“The uncertainty associated with the coming election -polls suggest a narrowing gap between the BJP and the opposition – only provides more fodder for an arms race in spending,” he said.
Vaishnav has emerged as an authoritative voice on Indian elections, in particular, the funding aspects of it, over the years.
“While the outcome of the next general election is up in the air, one attribute about it is already well known: it will be the most expensive general election in Indian history and perhaps one of the most expensive ever held in any democratic society,” Vaishnav wrote in an op-ed for Carnegie Endowment for International Peace, a top American think-tank.
Noting that the 2014 general elections costed USD 5 billion, Vaishnav said it was not inconceivable that overall expenditure will double again this year.
“The exorbitant cost of Indian elections has become a cardinal fact of the Indian political economy that is widely acknowledged and lamented – including by politicians and their donors. But it is not simply the material outlays that grab one’s attention, it is the manner in which the money flows,” he said.
Vaishnav rued that in India there is virtually zero transparency when it comes to political contributions. It is next to impossible to either identify who has donated money to a politician or party or to figure out from where a politician has obtained his or her campaign funds, he said.
Very few donors are willing to disclose their political giving for fear of retribution should their preferred party not come to power, he noted.
The system of electoral bond, brought in by the current government, has not helped either, he argued. The system lacks transparency, he said.
Whoa! World’s largest bee spotted for the first time since 1981
Washington: A team of researchers spotted the world’s giant bee which is as big as a human thumb, in Indonesia for the first time since 1981, the media reported on Friday.
The team — natural history photographer Clay Bolt, entomologist Eli Wyman, behavioural ecologist Simon Robson and ornithologist Glenn Chilton — made the stunning “rediscovery” of the elusive critter and took the first photos and video of a living Wallace’s giant bee on January 25, CNN reported.
The team has spent years studying the bee and slogged around in humid Indonesia forests for days before stumbling upon one.
The International Union for Conservation of Nature classifies this species as “vulnerable” due to mining and quarrying.

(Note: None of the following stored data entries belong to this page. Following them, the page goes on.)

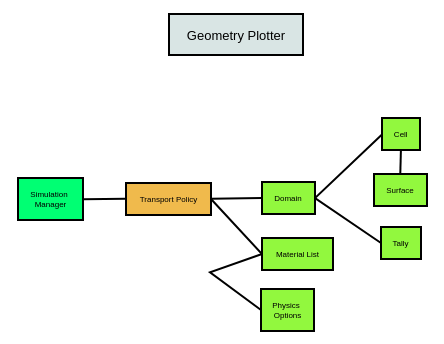
<!DOCTYPE html>
<html lang="en">
<head>
<meta charset="utf-8">
<title>Geometry Plotter</title>
<style>
:root {
  --paper: #ffffff;
  --ink: #000000;
  --title-fill: #d9e5e4;
  --manager-fill: #00ff73;
  --policy-fill: #f0ba4c;
  --part-fill: #92f83e;
}
* { box-sizing: border-box; }
html, body { margin: 0; overflow: hidden; background: var(--paper); }
.diagram {
  position: relative;
  width: 444px;
  height: 344px;
  overflow: hidden;
  background: var(--paper);
  color: var(--ink);
  font-family: "Liberation Sans", Arial, sans-serif;
}
.links { position: absolute; inset: 0; fill: none; stroke: var(--ink); stroke-width: 2; }
.node {
  position: absolute;
  display: flex;
  align-items: center;
  justify-content: center;
  border: 2px solid var(--ink);
  background: var(--part-fill);
  font-size: 8px;
  line-height: 10px;
  text-align: center;
  white-space: pre;
  padding-top: 2px;
}
.title { left: 168px; top: 13px; width: 136px; height: 43px; margin: 0; background: var(--title-fill); font-size: 13px; font-weight: 400; line-height: 16px; }
.manager { left: 17px; top: 177px; width: 67px; height: 44px; background: var(--manager-fill); }
.policy { left: 125px; top: 182px; width: 87px; height: 34px; background: var(--policy-fill); }
.domain { left: 260.5px; top: 181px; width: 55px; height: 34px; }
.material { left: 261px; top: 237px; width: 73px; height: 34px; }
.physics { left: 260px; top: 288px; width: 55px; height: 44px; }
.cell { left: 381px; top: 117px; width: 39.5px; height: 34px; }
.surface { left: 372.5px; top: 173px; width: 55px; height: 34px; }
.tally { left: 379.5px; top: 226px; width: 42px; height: 34px; }
.label { display: block; }
.label span { display: block; }
.manager .label span:first-child, .physics .label span:first-child { margin-right: 3px; }
</style>
</head>
<body>
<main class="diagram">
  <svg class="links" width="444" height="344" viewBox="0 0 444 344" aria-hidden="true">
    <line x1="83" y1="199.2" x2="126" y2="198.8"/>
    <line x1="211" y1="198.8" x2="262" y2="198"/>
    <polyline points="211,199 262,254 210,272.3 261,310"/>
    <polyline points="382,134.5 315,198 381,243"/>
    <line x1="400.9" y1="150" x2="400.3" y2="174"/>
  </svg>
  <h1 class="node title">Geometry Plotter</h1>
  <div class="node manager"><div class="label"><span>Simulation</span><span>Manager</span></div></div>
  <div class="node policy">Transport Policy</div>
  <div class="node domain">Domain</div>
  <div class="node material">Material List</div>
  <div class="node physics"><div class="label"><span>Physics</span><span>Options</span></div></div>
  <div class="node cell">Cell</div>
  <div class="node surface">Surface</div>
  <div class="node tally">Tally</div>
</main>
</body>
</html>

Only two other people have been documented to have seen the Wallace Bee in person before. The first was British naturalist Alfred Russel Wallace, who discovered the giant bee in 1858 while exploring the tropical Indonesian island of Bacan, and entomologist Adam Messer who became the second in 1981.
The team went from termite nest to nest in the forests of remote islands known as the North Moluccas, photographer Bolt said. They had some information about the bee’s habitat and behaviour from Messer’s paper, and they examined satellite imagery to become familiar with the terrain.
The team also knew that the giant bee tended to be found in the lowland forest and tree-dwelling termite nests. However, deforestation in Indonesia has ramped up in the past decade to pave way for agriculture which has resulted in the shrinking of the bee’s natural habitat.